Today, alongside these social and health inequalities, the erasure of Aboriginal history continues through the actions of mining companies. Here, the industries profits are partially shared through royalties to indigenous communities, but don’t provide tangible benefits for all Indigenous people, as health and incarceration rates exemplify. Protecting heritage involves lengthy processes where communities must prove they are a “continuing” Indigenous culture. This supports the problematic static presentation of Aboriginal people as a museum artefact, rather than people suffering at the hands of a powerful and oppressive Western country.
This lack of care or consideration for Aboriginal people is perhaps most insidious on resource frontiers. Here, in the mineral-rich outback of Australia injustice continues out of sight and out of mind, creating profit and value for a selected elite and propping up unfair political institutions. A 2020 ‘Investors Guide’ for Australia’s Energy and Mineral Resources cites that the country is “an under-explored content with highly prospective geology.” A an empty land still in need of ‘discovering’ to produce value for shareholders. Despite modern reforms and concessions, they all but fail to support the disenfranchised members of Australia’s Indigenous communities.
“injustice continues out of sight and out of mind, creating profit and value for a selected elite and propping up unfair political institutions”
The asymmetries of power and unquestionable inequality still experienced by Aboriginal people is clear. We live in a world where there is a proliferation of sustainable, green and conservation mining treaties. The existence of these contracts is to respect Indigenous rights as well as ensure the symbolic and physical protection of their culture. Despite their multiplicity, acts of seemingly outlandish heritage destruction continue. This marks a failure of policies such as Native Title to reconstitute Indigenous people on their own terms. Furthermore, it also calls into question the legitimacy of sustainability standards. Clearly these measures actually embolden mining, producing profits for investors, whilst offering token gestures of incorporation and participation.
Understanding Our Past And Present To Make A Better Future
Protecting history, identifying racism and enforcing good behaviour overlap when looking at issues of heritage. Following the emotional outcry of the Black Lives Matter movement, people continue to fight for basic freedoms and call out systemic racism experienced by black people. These contain an outcry for the greater acknowledgement of white supremacy, colonialism and imperialism. They join people globally who are subject to persecution due to their race, religion, ethnicity, sex or sexuality. Individuals, communities and civil society groups join a long history of civil justice initiatives.
“We need to build tools and skills which will enable greater reflexivity and, ultimately work towards decolonising our own lives”
Despite the power and energy of these movements, in Australia neoliberal development continues the commercialisation of Aboriginal land. There is a need for more than just a re-imagining of mining activity, but to operate with an acute awareness of a long history of injustice.

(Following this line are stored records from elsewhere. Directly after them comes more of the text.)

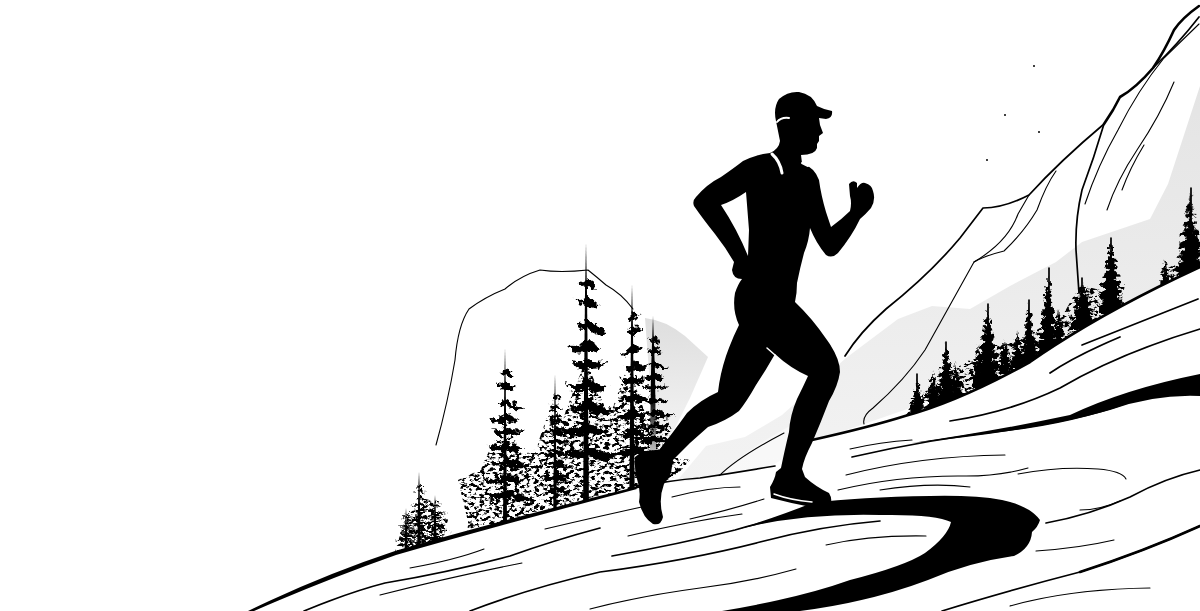
<!DOCTYPE html>
<html lang="en">
<head>
<meta charset="utf-8">
<title>Trail runner</title>
<style>
:root { --ink: #000; --paper: #fff; --mist: #ebebeb; --haze: #e2e2e2; }
html, body { margin: 0; background: var(--paper); overflow: hidden; }
.scene { display: block; width: 1200px; height: 611px; }
.ink { fill: var(--ink); }
.paper { fill: var(--paper); }
.line { fill: none; stroke: var(--ink); stroke-linecap: round; stroke-linejoin: round; }
.thin { stroke-width: 1.1; }
.mid { stroke-width: 1.7; }
.bold { stroke-width: 2.6; }
.strap { fill: none; stroke: var(--paper); stroke-linecap: round; }
</style>
</head>
<body>
<svg class="scene" viewBox="0 0 1200 611" role="img" aria-label="Silhouette of a runner climbing a mountain trail past pine trees">
  <defs>
    <linearGradient id="mist-fade" x1="0" y1="0" x2="0" y2="1">
      <stop offset="0" stop-color="#e4e4e4"/>
      <stop offset="1" stop-color="#f3f3f3"/>
    </linearGradient>
    <linearGradient id="side-fade" x1="0" y1="0" x2="0" y2="1">
      <stop offset="0" stop-color="#dedede"/>
      <stop offset="1" stop-color="#f6f6f6"/>
    </linearGradient>
    <linearGradient id="trunk-fade" x1="0" y1="0" x2="0" y2="1">
      <stop offset="0.6" stop-color="#000"/>
      <stop offset="1" stop-color="#bbb"/>
    </linearGradient>
    <filter id="needles" x="-10%" y="-5%" width="120%" height="110%">
      <feTurbulence type="fractalNoise" baseFrequency="0.22" numOctaves="2" seed="4" result="noise"/>
      <feDisplacementMap in="SourceGraphic" in2="noise" scale="9" xChannelSelector="R" yChannelSelector="G"/>
    </filter>
    <filter id="twigs" x="-10%" y="-5%" width="120%" height="110%">
      <feTurbulence type="fractalNoise" baseFrequency="0.2 0.32" numOctaves="3" seed="9"/>
      <feColorMatrix values="0 0 0 0 0  0 0 0 0 0  0 0 0 0 0  9 0 0 0 -4.4"/>
      <feComposite in2="SourceGraphic" operator="in"/>
    </filter>
    <!-- trees stand on 0,0 and grow to y -250 -->
    <g id="pine-trunk">
      <path d="M-3 0 -2 -110 -1 -205 0 -252 1 -205 2 -110 3 0Z"/>
    </g>
    <g id="pine-boughs">
      <path d="M0-226 Q-6-219-10-222 Q-6-214 0-217 Q5-211 9-215 Q5-222 0-226Z"/>
      <path d="M0-208 Q-8-201-15-206 Q-11-197 0-198 Q8-194 12-200 Q6-202 0-208Z"/>
      <path d="M0-186 Q-6-180-13-181 Q-8-174 0-177 Q12-166 23-174 Q12-176 0-186Z"/>
      <path d="M0-168 Q-10-157-23-161 Q-16-151 0-155 Q8-152 15-158 Q8-160 0-168Z"/>
      <path d="M0-148 Q-9-142-19-146 Q-12-135 0-139 Q14-136 23-145 Q10-142 0-148Z"/>
      <path d="M0-130 Q-11-120-26-125 Q-17-112 0-119 Q12-112 22-122 Q10-122 0-130Z"/>
      <path d="M0-110 Q-10-100-22-103 Q-14-93 0-99 Q17-89 32-99 Q15-100 0-110Z"/>
      <path d="M0-88 Q-14-77-32-82 Q-20-69 0-77 Q12-72 24-80 Q10-82 0-88Z"/>
      <path d="M0-66 Q-10-58-26-60 Q-16-50 0-55 Q18-46 34-56 Q16-58 0-66Z"/>
    </g>
    <path id="pine-twigs" d="M0-150 -20-100 -34-50 -38 0 H38 L34-50 20-100Z"/>
    <g id="spruce">
      <path d="M0-100 2-82 5-80 2-76 7-68 3-67 9-58 4-56 12-45 6-43 14-31 7-28 16-16 9-14 17-2 14 12H-14L-17 0-9-10-16-14-7-24-14-30-5-39-12-45-4-52-9-58-3-64-7-70-2-75-5-81-2-83Z"/>
    </g>
  </defs>

  <g id="mountains">
    <path fill="url(#side-fade)" d="M645 318 Q665 320 685 336 L708 357 690 398 675 428 655 452Z"/>
    <path fill="url(#mist-fade)" d="M676 482 706 446 745 437 782 415 846 358 898 319 932 306 970 309 1010 286 1056 262 1082 242 1150 219 1168 184 1200 86V290L1020 370 812 442 770 474Z"/>
    <path class="paper" d="M718 476 Q745 450 790 426 L800 448 770 470Z" opacity=".45"/>
    <g class="line thin">
      <path d="M436 445 Q448 402 455 360 Q458 325 469 309 Q485 297 505 289 Q520 276 540 270 Q560 273 588 270 Q598 278 606 285 Q622 294 633 309"/>
      <path d="M719 476 Q738 457 784 433"/>
      <path d="M864 424 Q862 416 873 408 Q905 380 925 350 L974 262 Q984 256 1004 251 Q1024 232 1037 210 Q1046 185 1056 171"/>
      <path d="M974 262 Q1008 242 1018 214 L1029 195"/>
      <path d="M1085 204 Q1098 165 1118 130 Q1138 90 1164 58 L1199 24"/>
      <path d="M1107 210 Q1117 180 1137 150 Q1160 116 1174 82"/>
      <path d="M1122 190 Q1130 168 1144 145"/>
    </g>
    <g class="line mid">
      <path d="M845 356 Q860 332 886 309 Q930 274 960 238 L983 208 Q1004 208 1029 195 Q1060 161 1104 124"/>
      <path d="M1104 124 Q1094 158 1082 190 Q1075 220 1076 250 L1079 293"/>
      <path class="bold" d="M1104 124 1113 110 1120 97 Q1136 88 1153 68 Q1164 52 1174 30 Q1182 18 1199 6"/>
      <path d="M1153 68 Q1178 44 1199 17"/>
    </g>
    <g id="birds" class="ink">
      <circle cx="1034" cy="66" r="1"/><circle cx="1005" cy="115" r="1"/><circle cx="1039" cy="132" r="1"/><circle cx="987" cy="160" r="1"/>
    </g>
  </g>

  <g id="left-forest" class="ink">
    <g filter="url(#twigs)">
      <use href="#pine-twigs" transform="translate(505 534) scale(1 .75)"/>
      <use href="#pine-twigs" transform="translate(553 520) scale(.7 .8)"/>
      <use href="#pine-twigs" transform="translate(586 510)"/>
      <use href="#pine-twigs" transform="translate(628 500) scale(.8 .9)"/>
      <path d="M470 530 458 480 480 470 520 455 560 440 600 430 640 420 662 410 672 430 640 500 500 540Z"/>
      <path d="M395 552 406 515 430 500 448 520 440 548Z"/>
      <path d="M640 492 645 450 690 460 676 476Z"/>
    </g>
    <use href="#pine-trunk" transform="translate(505 534) scale(.7 .74)"/>
    <use href="#pine-trunk" transform="translate(555 520) scale(.6 .58)"/>
    <use href="#pine-trunk" transform="translate(586 510) scale(1 1.06)"/>
    <use href="#pine-trunk" transform="translate(632 496) scale(.9 .84)"/>
    <path fill="url(#trunk-fade)" d="M653 316 651 372 650 450H656L655 372Z"/>
    <use href="#pine-trunk" transform="translate(419 552) scale(.6 .32)"/>
    <use href="#pine-trunk" transform="translate(435 550) scale(.6 .22)"/>
    <use href="#pine-trunk" transform="translate(406 553) scale(.5 .18)"/>
    <g filter="url(#needles)">
      <use href="#pine-boughs" transform="translate(507 540) scale(.78 .76)"/>
      <use href="#pine-boughs" transform="translate(557 524) scale(.5 .58)"/>
      <use href="#pine-boughs" transform="translate(588 514) scale(.88 1.05)"/>
      <use href="#pine-boughs" transform="translate(634 500) scale(-.6 .84)"/>
      <use href="#pine-boughs" transform="translate(655 476) scale(.62 .62)"/>
      <use href="#pine-boughs" transform="translate(421 556) scale(.4 .32)"/>
      <use href="#pine-boughs" transform="translate(437 553) scale(.4 .23)"/>
      <use href="#pine-boughs" transform="translate(408 556) scale(.42 .19)"/>
    </g>
  </g>

  <g id="right-forest" class="ink">
    <g filter="url(#twigs)">
      <path d="M905 416 930 386 950 372 985 350 1020 340 1050 322 1060 320 1080 285 1100 290 1125 284 1120 312 1040 360 960 400Z"/>
      <path d="M1160 285 1164 270 1180 262 1200 240V275Z"/>
    </g>
    <g filter="url(#needles)">
      <use href="#spruce" transform="translate(917 414) scale(.5 .36)"/>
      <use href="#spruce" transform="translate(933 408) scale(.4 .38)"/>
      <use href="#spruce" transform="translate(946 400) scale(.7 .56)"/>
      <use href="#spruce" transform="translate(956 396) scale(.4 .34)"/>
      <use href="#spruce" transform="translate(978 384) scale(.4 .4)"/>
      <use href="#spruce" transform="translate(988 380) scale(.8 .73)"/>
      <use href="#spruce" transform="translate(1005 370) scale(.4 .3)"/>
      <use href="#spruce" transform="translate(1017 364) scale(.4 .34)"/>
      <use href="#spruce" transform="translate(1029 358) scale(.5 .56)"/>
      <use href="#spruce" transform="translate(1048 346) scale(.6 .73)"/>
      <use href="#spruce" transform="translate(1059 340) scale(.4 .3)"/>
      <use href="#spruce" transform="translate(1083 324) scale(.8 .42)"/>
      <use href="#spruce" transform="translate(1111 306) scale(.75 .66)"/>
      <use href="#spruce" transform="translate(1165 282) scale(.3 .23)"/>
      <use href="#spruce" transform="translate(1190 268) scale(.8 .76)"/>
    </g>
    <path d="M917 414V374M946 400V342M988 360V304M1029 350V300M1049 340V268M1111 290V238M1191 255V188M1082 310V278" class="line mid"/>
  </g>

  <g id="hillside">
    <path class="paper" d="M248 611 Q320 577 395 552 Q480 527 635 488 Q700 481 770 467 L812 440 Q870 426 905 416 Q960 401 1030 362 Q1100 313 1200 267V611Z"/>
    <path class="ink" d="M248 611 Q320 576 395 551 Q480 526 635 487 L637 489 Q490 528 396 555 Q325 580 254 611Z"/>
    <path class="line mid" d="M635 488 Q670 480 700 478 Q740 472 775 466"/>
    <path class="line bold" d="M812 440 Q870 427 905 416 Q960 401 1030 362 Q1100 313 1200 267"/>
    <g class="line mid">
      <path d="M304 611 Q350 592 385 583 Q450 572 510 556 Q555 540 600 528"/>
      <path d="M470 611 Q530 588 600 572 Q690 560 760 542 Q820 526 880 521"/>
      <path d="M612 556 Q680 544 735 530 Q790 514 830 510"/>
      <path d="M852 457 Q930 439 1010 430 Q1075 422 1130 402"/>
      <path d="M950 421 Q1010 412 1060 388 Q1120 353 1200 329"/>
      <path d="M1050 373 Q1075 356 1120 337"/>
      <path d="M1082 345 Q1140 322 1198 299"/>
      <path d="M1046 523 Q1090 515 1130 497 Q1165 478 1200 470"/>
      <path d="M942 611 Q1010 590 1080 572 Q1140 553 1200 526"/>
      <path class="bold" d="M1080 572 Q1145 551 1200 526"/>
    </g>
    <g class="line thin">
      <path d="M380 595 Q450 577 522 563"/>
      <path d="M410 568 Q455 560 484 549"/>
      <path d="M545 529 Q600 516 660 503"/>
      <path d="M590 609 Q640 596 700 588 Q750 582 796 569"/>
      <path d="M690 519 Q730 510 764 499"/>
      <path d="M672 497 Q710 487 740 487"/>
      <path d="M628 536 Q690 521 742 514"/>
      <path d="M846 475 Q920 456 1005 455"/>
      <path d="M838 490 Q900 475 966 476 Q1000 476 1028 468"/>
      <path d="M1018 474 Q1060 466 1098 469 Q1122 471 1126 479"/>
      <path d="M880 490 Q930 482 970 487"/>
      <path d="M1036 551 Q1080 548 1114 540"/>
      <path d="M1080 510 Q1100 510 1120 501"/>
      <path d="M826 545 Q870 535 926 536"/>
      <path d="M1010 606 Q1070 589 1150 588"/>
      <path d="M850 449 Q880 442 912 440"/>
    </g>
    <path class="ink" d="M912 443 Q1000 430 1070 415 Q1125 389 1200 374V396Q1155 394 1110 410 Q1040 430 912 443Z"/>
  </g>

  <path id="shadow" class="ink" d="M735 530 Q780 516 812 503 Q860 497 930 496 Q975 495 1002 500 Q1030 506 1040 520 Q1038 527 1032 532 Q1031 548 1014 556 Q970 562 928 580 Q870 602 800 611H722Q800 598 850 580 Q905 566 925 553 Q948 536 951 522 Q935 514 880 515 Q800 513 735 530Z"/>

  <g id="runner">
    <path class="ink" d="M776 121 Q773 108 779 99 Q788 91 799 92 Q812 94 817 106 Q825 110 832 111 Q833 118 826 119 L819 118 820 125 823 133 819 136 819 141 817 144 817 148 Q815 155 801 155 L802 163 Q815 168 819 180 Q821 195 826 212 L831 227 Q842 219 850 211 Q852 203 850 196 L849 184 Q853 179 857 183 L857 188 Q861 182 865 183 Q872 185 873 191 Q876 200 871 208 Q865 215 860 219 Q852 236 838 253 Q832 259 826 255 Q816 243 810 228 Q809 241 804 253 Q800 268 797 283 Q797 293 795 302 Q812 318 827 340 Q840 358 840 372 Q838 386 829 401 Q821 422 812 443 Q804 458 802 469 L805 477 Q816 487 829 493 Q832 498 831 502 Q821 508 811 507 Q790 503 771 498 L770 487 Q775 479 776 472 L781 468 Q784 453 789 432 Q790 415 797 399 Q803 387 808 376 Q790 368 775 354 Q766 370 756 385 Q747 401 739 411 Q726 421 708 427 Q690 442 673 460 L671 473 Q668 479 664 484 Q658 500 663 517 Q661 526 653 524 Q643 518 639 502 Q641 490 637 479 Q634 469 635 457 Q643 449 659 450 Q672 434 687 413 Q700 400 718 392 Q720 374 726 356 Q732 339 739 325 Q732 310 735 293 Q738 284 742 279 Q733 279 732 270 L734 262 Q726 248 715 234 Q703 219 694 206 Q692 201 696 197 Q707 184 721 177 Q734 168 743 161 Q757 154 770 153 Q779 149 780 141Z"/>
    <path class="paper" d="M746 192 Q733 201 721 205 Q737 229 748 256 L749 230Z"/>
    <path class="strap" stroke-width="3" d="M772 154 Q780 161 782 173"/>
    <path class="strap" stroke-width="2" d="M777 122 Q781 117 789 118M802 163 808 166"/>
    <path class="strap" stroke-width="1.5" d="M774 494 Q790 500 812 502M767 348 775 355"/>
  </g>
</svg>
</body>
</html>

This will begin to deconstruct and disempower institutions which continue the violent destruction of Aboriginal lives. Equally, more needs to be done to allow for forms of Indigenous governance to organically grow. As Brue Pascoe notes in his book Dark Emu continuing to build a future for Indigenous communities starts now.
‘“The opportunity to be involved in the future of the country will release Aboriginal people from some of the shackles of colonialism. The country will still be colonised… We will approach the idea of One Nation not by exclusion, by an inclusion that rarely gets mentioned: Aboriginal participation”’
Excerpt From: Bruce Pascoe. “Dark Emu”. Apple Books.
Working towards an autonomous, self-determined Aboriginal nation in Australia is the only way to empower these people on their own terms. This can begin a long process to find ways to transcend historical injustice; acknowledging violence and genocide. We need to build tools and skills which will enable greater reflexivity and, ultimately work towards decolonising our own lives.
Originally published at https://theowp.org on June 20, 2020.